» **Your objective**: The word "pick" marks the lines you need; copy each of them from the data.

» **Records for the task**:

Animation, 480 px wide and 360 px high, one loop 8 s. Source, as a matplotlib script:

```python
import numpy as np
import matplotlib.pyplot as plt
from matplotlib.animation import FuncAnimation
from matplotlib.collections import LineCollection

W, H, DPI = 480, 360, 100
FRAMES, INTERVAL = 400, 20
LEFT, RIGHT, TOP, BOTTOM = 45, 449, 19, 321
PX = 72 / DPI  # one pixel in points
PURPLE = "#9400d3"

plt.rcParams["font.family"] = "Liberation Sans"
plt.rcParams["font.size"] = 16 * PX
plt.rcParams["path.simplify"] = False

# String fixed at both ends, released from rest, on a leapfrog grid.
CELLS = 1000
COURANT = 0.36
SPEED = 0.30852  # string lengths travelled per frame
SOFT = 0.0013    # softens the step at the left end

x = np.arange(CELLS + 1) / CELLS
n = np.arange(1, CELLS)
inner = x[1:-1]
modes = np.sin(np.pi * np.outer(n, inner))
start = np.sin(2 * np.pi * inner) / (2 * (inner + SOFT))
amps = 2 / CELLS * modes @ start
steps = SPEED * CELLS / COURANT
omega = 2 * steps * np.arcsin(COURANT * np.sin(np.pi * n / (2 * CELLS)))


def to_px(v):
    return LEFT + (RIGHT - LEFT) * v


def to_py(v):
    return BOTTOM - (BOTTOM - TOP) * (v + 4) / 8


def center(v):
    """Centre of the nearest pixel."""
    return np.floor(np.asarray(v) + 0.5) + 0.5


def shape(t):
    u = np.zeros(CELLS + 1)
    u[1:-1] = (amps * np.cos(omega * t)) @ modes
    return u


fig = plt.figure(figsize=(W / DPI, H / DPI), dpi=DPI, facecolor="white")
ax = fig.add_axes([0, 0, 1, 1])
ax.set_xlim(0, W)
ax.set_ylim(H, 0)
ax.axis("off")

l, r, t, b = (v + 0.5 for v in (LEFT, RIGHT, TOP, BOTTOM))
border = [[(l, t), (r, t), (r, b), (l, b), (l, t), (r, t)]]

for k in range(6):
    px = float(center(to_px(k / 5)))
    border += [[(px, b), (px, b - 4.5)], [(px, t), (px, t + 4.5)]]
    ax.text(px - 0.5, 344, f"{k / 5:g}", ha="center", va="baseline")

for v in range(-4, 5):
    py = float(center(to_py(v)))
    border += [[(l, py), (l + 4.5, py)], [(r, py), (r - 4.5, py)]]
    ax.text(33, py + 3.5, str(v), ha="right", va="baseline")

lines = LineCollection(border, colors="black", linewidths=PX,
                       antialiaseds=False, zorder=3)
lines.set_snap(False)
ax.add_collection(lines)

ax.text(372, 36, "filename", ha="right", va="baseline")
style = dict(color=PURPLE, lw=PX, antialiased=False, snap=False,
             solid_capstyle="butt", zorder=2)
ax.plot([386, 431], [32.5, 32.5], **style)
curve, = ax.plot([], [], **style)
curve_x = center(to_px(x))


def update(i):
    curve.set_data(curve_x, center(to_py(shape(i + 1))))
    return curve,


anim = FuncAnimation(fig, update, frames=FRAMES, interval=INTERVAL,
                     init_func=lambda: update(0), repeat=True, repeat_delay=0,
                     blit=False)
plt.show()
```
--
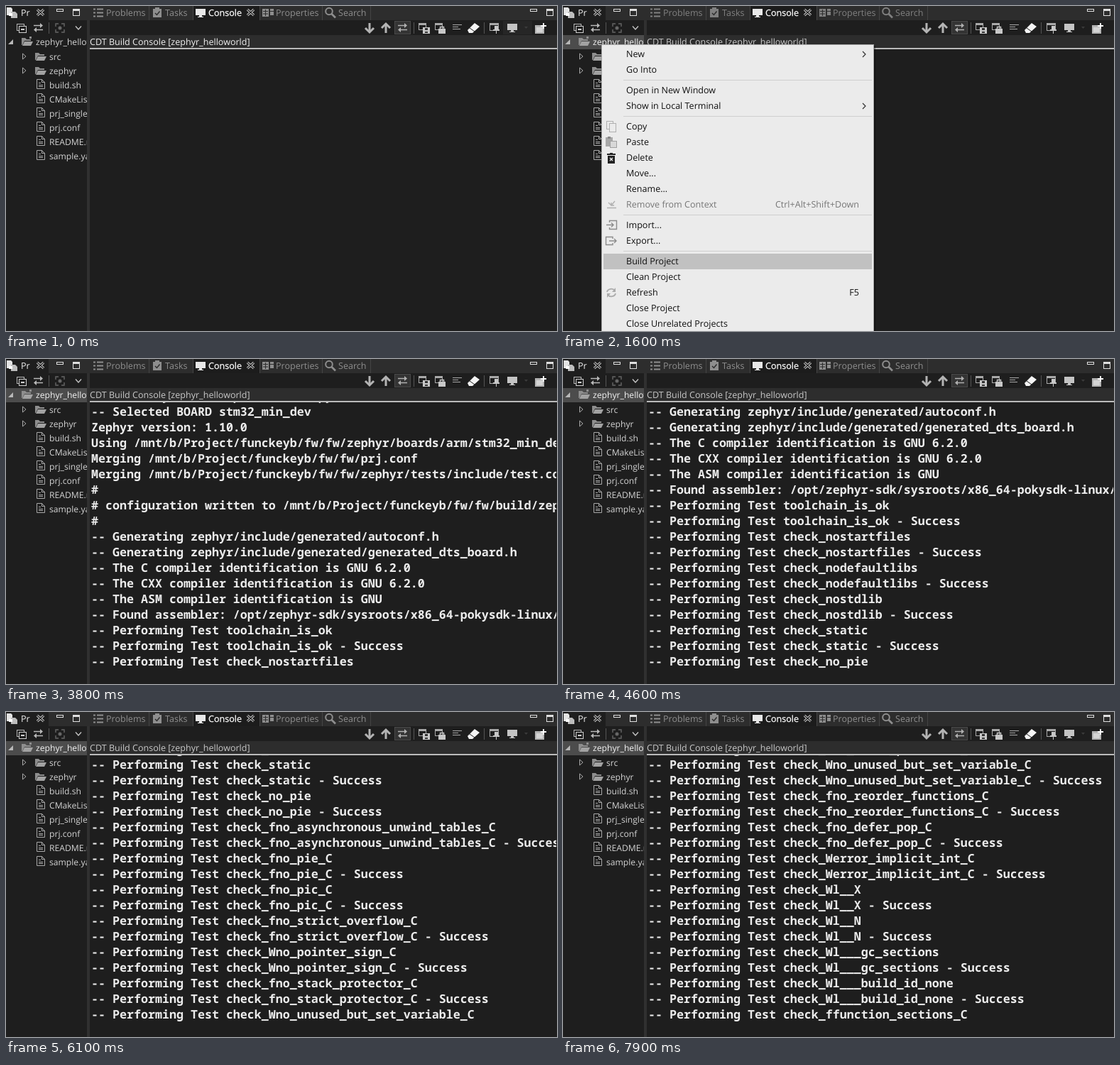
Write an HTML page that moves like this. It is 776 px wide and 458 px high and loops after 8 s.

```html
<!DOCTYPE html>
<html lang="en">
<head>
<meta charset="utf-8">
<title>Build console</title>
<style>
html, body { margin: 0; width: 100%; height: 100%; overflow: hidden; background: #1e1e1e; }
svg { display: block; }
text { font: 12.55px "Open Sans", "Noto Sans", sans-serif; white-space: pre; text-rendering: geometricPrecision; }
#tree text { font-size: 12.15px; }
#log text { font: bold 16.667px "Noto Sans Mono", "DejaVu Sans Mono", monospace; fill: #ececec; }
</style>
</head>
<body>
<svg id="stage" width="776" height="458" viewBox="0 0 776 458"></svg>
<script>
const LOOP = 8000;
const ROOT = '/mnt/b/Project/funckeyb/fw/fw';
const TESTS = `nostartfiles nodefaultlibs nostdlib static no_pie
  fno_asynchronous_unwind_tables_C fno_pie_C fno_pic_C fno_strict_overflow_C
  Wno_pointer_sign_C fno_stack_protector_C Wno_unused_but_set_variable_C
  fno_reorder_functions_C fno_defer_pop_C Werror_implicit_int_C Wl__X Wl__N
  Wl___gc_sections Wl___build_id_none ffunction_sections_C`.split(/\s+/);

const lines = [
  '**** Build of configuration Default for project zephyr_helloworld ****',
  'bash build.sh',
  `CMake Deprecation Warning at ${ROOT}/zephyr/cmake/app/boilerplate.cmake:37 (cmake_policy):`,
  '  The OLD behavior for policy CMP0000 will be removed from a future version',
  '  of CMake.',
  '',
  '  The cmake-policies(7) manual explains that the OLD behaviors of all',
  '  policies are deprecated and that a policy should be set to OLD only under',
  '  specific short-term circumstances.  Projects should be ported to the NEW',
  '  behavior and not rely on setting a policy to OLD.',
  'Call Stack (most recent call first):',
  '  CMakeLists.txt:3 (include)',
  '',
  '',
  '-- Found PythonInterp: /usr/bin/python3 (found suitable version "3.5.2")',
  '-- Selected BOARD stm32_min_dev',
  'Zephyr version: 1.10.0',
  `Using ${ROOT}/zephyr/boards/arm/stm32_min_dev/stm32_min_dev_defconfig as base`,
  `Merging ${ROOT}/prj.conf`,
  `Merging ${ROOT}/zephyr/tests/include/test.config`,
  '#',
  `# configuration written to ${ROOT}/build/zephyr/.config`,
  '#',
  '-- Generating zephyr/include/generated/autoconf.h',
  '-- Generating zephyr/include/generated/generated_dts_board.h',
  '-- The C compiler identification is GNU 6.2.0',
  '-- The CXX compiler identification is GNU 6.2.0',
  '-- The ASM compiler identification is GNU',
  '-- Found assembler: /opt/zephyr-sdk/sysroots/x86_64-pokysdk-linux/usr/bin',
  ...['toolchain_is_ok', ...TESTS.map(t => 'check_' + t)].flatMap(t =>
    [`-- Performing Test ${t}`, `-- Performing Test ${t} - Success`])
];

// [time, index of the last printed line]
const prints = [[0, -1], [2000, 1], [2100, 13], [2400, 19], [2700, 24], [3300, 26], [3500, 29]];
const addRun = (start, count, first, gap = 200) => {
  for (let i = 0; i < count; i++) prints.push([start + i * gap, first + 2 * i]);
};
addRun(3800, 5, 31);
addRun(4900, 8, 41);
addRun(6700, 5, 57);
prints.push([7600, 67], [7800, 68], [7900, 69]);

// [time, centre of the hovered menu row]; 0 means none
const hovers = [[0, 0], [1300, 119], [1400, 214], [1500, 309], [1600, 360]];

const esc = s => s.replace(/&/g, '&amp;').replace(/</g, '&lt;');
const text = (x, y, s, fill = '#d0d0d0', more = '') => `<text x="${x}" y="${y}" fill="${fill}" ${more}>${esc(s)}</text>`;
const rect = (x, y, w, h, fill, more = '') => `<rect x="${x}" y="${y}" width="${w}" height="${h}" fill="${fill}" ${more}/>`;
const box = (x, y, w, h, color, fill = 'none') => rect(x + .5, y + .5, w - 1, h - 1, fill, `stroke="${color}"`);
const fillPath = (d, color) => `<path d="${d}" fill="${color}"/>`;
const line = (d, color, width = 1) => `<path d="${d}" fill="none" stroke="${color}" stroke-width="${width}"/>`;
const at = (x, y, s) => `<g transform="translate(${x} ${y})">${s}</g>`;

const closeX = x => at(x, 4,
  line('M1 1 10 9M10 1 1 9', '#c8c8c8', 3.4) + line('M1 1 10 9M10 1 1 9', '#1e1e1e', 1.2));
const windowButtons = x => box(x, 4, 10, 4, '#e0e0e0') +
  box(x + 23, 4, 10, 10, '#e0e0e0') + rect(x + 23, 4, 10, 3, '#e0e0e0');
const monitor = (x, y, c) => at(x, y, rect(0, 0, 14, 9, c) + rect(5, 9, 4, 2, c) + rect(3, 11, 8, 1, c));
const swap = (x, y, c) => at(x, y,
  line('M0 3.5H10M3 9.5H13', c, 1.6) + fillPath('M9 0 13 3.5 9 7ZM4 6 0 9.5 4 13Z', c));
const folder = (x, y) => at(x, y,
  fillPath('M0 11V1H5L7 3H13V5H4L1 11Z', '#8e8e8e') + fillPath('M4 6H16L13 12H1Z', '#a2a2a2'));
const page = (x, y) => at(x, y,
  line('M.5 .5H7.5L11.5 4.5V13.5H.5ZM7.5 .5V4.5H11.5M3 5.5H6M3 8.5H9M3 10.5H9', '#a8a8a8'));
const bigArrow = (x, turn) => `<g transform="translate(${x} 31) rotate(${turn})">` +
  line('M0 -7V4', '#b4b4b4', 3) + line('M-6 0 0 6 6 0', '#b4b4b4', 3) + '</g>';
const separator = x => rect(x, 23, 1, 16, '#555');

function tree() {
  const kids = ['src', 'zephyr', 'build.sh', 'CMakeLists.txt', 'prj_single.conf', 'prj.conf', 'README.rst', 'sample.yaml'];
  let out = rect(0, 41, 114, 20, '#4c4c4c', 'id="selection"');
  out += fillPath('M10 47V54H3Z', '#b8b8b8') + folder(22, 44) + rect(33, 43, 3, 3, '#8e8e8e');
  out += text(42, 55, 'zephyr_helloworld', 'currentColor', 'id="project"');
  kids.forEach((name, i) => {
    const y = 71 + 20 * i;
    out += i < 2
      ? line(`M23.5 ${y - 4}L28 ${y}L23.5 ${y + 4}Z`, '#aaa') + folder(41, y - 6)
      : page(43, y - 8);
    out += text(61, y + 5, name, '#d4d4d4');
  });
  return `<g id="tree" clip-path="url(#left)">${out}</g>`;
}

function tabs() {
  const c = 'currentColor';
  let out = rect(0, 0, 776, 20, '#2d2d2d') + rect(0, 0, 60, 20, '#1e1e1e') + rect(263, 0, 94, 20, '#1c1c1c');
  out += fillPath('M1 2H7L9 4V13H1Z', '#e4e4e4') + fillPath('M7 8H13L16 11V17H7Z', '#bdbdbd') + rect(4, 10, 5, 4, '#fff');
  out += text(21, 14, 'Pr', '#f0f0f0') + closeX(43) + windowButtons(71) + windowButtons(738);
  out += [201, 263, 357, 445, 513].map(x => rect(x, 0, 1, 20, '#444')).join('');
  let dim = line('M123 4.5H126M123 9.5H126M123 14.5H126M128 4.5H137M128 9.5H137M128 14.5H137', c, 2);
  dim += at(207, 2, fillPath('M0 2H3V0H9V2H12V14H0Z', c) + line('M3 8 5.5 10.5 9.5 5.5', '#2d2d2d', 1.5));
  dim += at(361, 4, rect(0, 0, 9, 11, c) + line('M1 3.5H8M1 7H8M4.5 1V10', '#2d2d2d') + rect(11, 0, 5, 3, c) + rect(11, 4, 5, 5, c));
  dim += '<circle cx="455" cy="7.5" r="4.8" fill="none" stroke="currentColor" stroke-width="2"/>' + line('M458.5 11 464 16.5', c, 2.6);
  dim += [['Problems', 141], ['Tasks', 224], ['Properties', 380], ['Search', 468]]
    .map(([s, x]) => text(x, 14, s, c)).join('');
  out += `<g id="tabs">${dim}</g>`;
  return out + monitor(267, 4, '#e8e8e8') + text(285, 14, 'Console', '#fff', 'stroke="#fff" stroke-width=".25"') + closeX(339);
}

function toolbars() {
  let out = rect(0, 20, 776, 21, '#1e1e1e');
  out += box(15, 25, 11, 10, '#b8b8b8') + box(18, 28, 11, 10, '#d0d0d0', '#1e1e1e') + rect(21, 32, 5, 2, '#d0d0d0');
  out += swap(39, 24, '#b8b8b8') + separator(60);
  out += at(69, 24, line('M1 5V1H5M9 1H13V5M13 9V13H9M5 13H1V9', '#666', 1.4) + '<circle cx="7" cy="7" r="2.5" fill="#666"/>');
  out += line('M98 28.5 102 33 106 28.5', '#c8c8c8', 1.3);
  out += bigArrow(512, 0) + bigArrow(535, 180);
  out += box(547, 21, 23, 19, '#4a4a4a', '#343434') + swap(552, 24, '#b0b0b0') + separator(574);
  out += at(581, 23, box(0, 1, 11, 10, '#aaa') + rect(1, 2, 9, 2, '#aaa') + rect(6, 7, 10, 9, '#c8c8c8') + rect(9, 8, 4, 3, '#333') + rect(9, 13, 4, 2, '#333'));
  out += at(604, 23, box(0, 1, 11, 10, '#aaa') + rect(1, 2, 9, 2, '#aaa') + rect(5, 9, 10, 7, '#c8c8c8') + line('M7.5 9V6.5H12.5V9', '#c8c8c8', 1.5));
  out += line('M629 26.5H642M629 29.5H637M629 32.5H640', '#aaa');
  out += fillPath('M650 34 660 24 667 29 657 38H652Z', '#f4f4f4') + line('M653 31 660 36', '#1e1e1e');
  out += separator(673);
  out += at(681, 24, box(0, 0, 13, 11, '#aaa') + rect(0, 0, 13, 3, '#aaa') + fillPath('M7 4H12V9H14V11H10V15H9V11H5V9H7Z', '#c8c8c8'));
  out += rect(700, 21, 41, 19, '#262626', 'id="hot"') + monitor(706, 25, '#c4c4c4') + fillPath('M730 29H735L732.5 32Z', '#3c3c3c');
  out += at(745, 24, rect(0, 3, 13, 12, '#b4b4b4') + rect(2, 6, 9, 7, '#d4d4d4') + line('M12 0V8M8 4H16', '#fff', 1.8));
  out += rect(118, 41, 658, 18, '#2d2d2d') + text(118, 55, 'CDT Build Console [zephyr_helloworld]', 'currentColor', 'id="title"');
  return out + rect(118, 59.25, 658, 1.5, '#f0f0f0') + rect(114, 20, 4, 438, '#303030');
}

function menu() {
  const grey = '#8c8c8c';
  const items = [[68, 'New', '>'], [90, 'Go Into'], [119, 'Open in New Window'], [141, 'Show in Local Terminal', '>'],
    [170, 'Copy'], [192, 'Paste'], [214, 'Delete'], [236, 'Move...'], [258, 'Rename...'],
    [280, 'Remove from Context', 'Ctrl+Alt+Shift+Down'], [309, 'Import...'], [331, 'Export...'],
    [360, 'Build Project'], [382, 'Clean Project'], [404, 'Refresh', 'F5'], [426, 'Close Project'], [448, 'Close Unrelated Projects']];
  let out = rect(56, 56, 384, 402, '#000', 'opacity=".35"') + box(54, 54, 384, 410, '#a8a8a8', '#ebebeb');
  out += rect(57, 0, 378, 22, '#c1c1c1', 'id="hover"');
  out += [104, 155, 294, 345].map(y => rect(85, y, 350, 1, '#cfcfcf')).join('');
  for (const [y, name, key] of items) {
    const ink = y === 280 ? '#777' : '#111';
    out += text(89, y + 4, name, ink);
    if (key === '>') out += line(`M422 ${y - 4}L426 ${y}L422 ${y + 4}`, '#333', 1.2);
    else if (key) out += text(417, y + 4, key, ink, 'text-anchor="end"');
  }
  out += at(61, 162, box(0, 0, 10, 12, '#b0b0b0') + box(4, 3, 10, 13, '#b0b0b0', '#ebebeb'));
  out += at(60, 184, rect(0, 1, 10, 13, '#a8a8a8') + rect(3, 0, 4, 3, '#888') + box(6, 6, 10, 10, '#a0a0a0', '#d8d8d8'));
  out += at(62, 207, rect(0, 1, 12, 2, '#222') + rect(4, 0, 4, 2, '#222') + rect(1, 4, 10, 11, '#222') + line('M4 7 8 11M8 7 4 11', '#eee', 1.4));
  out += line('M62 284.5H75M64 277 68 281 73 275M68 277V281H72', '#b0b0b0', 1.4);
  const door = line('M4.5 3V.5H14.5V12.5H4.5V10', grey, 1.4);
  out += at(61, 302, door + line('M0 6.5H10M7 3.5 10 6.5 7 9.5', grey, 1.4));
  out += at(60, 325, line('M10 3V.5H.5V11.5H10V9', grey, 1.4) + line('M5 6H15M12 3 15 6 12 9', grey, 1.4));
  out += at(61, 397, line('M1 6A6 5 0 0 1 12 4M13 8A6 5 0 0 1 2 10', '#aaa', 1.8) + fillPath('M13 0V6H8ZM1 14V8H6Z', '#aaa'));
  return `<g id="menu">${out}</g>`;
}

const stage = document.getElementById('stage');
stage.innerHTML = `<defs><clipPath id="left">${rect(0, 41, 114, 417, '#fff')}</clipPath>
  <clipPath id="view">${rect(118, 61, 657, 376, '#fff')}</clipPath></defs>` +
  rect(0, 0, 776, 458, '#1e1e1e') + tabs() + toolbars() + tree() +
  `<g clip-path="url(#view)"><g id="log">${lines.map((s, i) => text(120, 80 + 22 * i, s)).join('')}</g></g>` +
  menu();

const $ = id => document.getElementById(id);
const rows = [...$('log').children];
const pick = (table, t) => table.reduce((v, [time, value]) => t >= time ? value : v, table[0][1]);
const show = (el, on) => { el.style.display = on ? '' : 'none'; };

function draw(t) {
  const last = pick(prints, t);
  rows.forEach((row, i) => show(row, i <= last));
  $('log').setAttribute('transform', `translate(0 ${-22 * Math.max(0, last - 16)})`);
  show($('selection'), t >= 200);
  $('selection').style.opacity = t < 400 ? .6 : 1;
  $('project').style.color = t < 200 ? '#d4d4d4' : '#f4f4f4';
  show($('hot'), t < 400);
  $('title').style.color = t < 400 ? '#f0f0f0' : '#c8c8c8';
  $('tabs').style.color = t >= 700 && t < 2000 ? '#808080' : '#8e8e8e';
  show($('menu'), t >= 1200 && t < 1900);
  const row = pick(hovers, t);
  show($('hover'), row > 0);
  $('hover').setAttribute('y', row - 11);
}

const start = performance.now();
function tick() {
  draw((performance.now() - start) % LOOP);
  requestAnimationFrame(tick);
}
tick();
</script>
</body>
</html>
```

» **Written response**:
const pick = (table, t) => table.reduce((v, [time, value]) => t >= time ? value : v, table[0][1]);
  const last = pick(prints, t);
  const row = pick(hovers, t);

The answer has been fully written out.